# Why does pi=C/D and not C/r?

1. Jul 23, 2006

### StatusX

It seems a lot more natural to define pi by the ratio of the circumference of a circle to the radius, rather than to the diameter. The diameter is hardly ever used in math (at least in my experience), and it seems like most formulas involving pi involve the combination 2pi. Is it a historical accident that we use pi=C/d, or is there a good reason for it?

2. Jul 23, 2006

### sebas531

......................................yeah, I think there's a really good reason for it, if they use radius without multiplying times two then that would not give the true circumference which is what we are relating pi to. Thus not giving us a true value of pie. Although one cannot achieve an exact value of pie. If you really want to see radius there then you can always write pi=C/(2r). One can also define pi as pi=A/(r^2) excuse me if this was not what you were asking for.

3. Jul 23, 2006

### Jack Bauer

expressing the relation in terms of the radius doesn't say anything new, since the relation of d=2r is already known. Why not keep it as simple as possible?

4. Jul 23, 2006

### Data

I'd just consider it a historical accident . And besides, I don't like fractions, so remembering $\frac{\pi}{2}r^2$ for the area of a disc would make me sad!

Not to mention the greatest tragedy of all, the destruction of the beauty of Euler's relation $e^{i \pi} + 1 = 0$.

$$e^{\frac{i \pi}{2}} + 1 =0$$ just doesn't look the same! :grumpy:

Last edited: Jul 23, 2006
5. Jul 23, 2006

### robert Ihnot

YOu may have a good point in that.
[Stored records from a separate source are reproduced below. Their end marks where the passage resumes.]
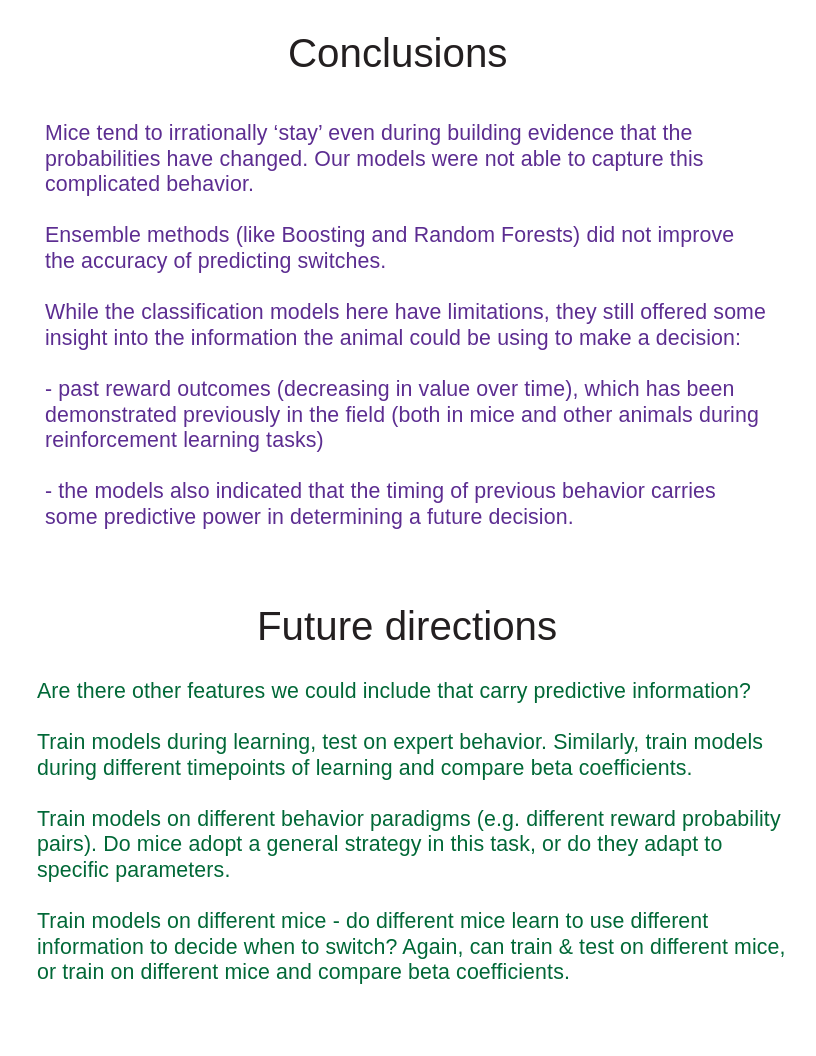
<!DOCTYPE html>
<html lang="en">
<head>
<meta charset="utf-8">
<title>Conclusions and future directions</title>
<style>
:root {
  --paper: #ffffff;
  --heading: #231f20;
  --conclusions: #5c2d91;
  --future: #006837;
  --line: 25.6px;
}
* { box-sizing: border-box; margin: 0; padding: 0; }
html, body { width: 816px; height: 1056px; overflow: hidden; background: var(--paper); }
.page {
  display: flex;
  flex-direction: column;
  gap: 72.4px;
  width: 816px;
  height: 1056px;
  padding-top: 30px;
  font-family: "Liberation Sans", Arial, sans-serif;
  white-space: nowrap;
}
.section { display: flex; flex-direction: column; }
.section h2 {
  font-size: 40.3px;
  font-weight: 400;
  line-height: 48px;
  color: var(--heading);
}
.points {
  display: flex;
  flex-direction: column;
  gap: var(--line);
  font-size: 21.33px;
  line-height: var(--line);
  letter-spacing: 0.13px;
}
.conclusions { gap: 43px; }
.conclusions h2 { padding-left: 288px; }
.conclusions .points { padding-left: 45px; color: var(--conclusions); }
.future { gap: 28px; }
.future h2 { padding-left: 257px; }
.future .points { padding-left: 37px; color: var(--future); }
</style>
</head>
<body>
<main class="page">
  <section class="section conclusions">
    <h2>Conclusions</h2>
    <div class="points">
      <p>Mice tend to irrationally ‘stay’ even during building evidence that the<br>probabilities have changed. Our models were not able to capture this<br>complicated behavior.</p>
      <p>Ensemble methods (like Boosting and Random Forests) did not improve<br>the accuracy of predicting switches.</p>
      <p>While the classification models here have limitations, they still offered some<br>insight into the information the animal could be using to make a decision:</p>
      <p>- past reward outcomes (decreasing in value over time), which has been<br>demonstrated previously in the field (both in mice and other animals during<br>reinforcement learning tasks)</p>
      <p>- the models also indicated that the timing of previous behavior carries<br>some predictive power in determining a future decision.</p>
    </div>
  </section>
  <section class="section future">
    <h2>Future directions</h2>
    <div class="points">
      <p>Are there other features we could include that carry predictive information?</p>
      <p>Train models during learning, test on expert behavior. Similarly, train models<br>during different timepoints of learning and compare beta coefficients.</p>
      <p>Train models on different behavior paradigms (e.g. different reward probability<br>pairs). Do mice adopt a general strategy in this task, or do they adapt to<br>specific parameters.</p>
      <p>Train models on different mice - do different mice learn to use different<br>information to decide when to switch? Again, can train &amp; test on different mice,<br>or train on different mice and compare beta coefficients.</p>
    </div>
  </section>
</main>
</body>
</html>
I quote about Euclid: He was able to show that the perimeter of the polygon was proportional to the radius (which is half of the diameter), regardless of its size. He then increased the number of sides of the polygon, realizing that as he increased them, the perimeter of the polygon got closer and closer to that of the circle. Therefore, he was able to prove that the perimeter of the circle, or circumference, is proportional to the radius and also to the diameter. http://www.arcytech.org/java/pi/facts.html

6. Jul 24, 2006

### HallsofIvy

Suppose you have a column or tree trunk to deal with. Which is easier and more natural to measure, the diameter or radius?

7. Jul 24, 2006

### Repetit

Just a question about the destruction of the euler equation that Data talked about. If pi was defined as the ratio between circumference and radius wouldn't that mean something for cos and sin also? So that $$cos(\pi)= 1$$ and $$sin(\pi)=0$$, and the euler formula therefore is preserved? Or am I completely wrong?

8. Jul 24, 2006

### Office_Shredder

Staff Emeritus
It would be $e^{i \pi} - 1 = 0$

9. Jul 24, 2006

### Data

yes, i suppose $e^{i\pi} = 1$ is almost as good :) you miss out on the additive identity though!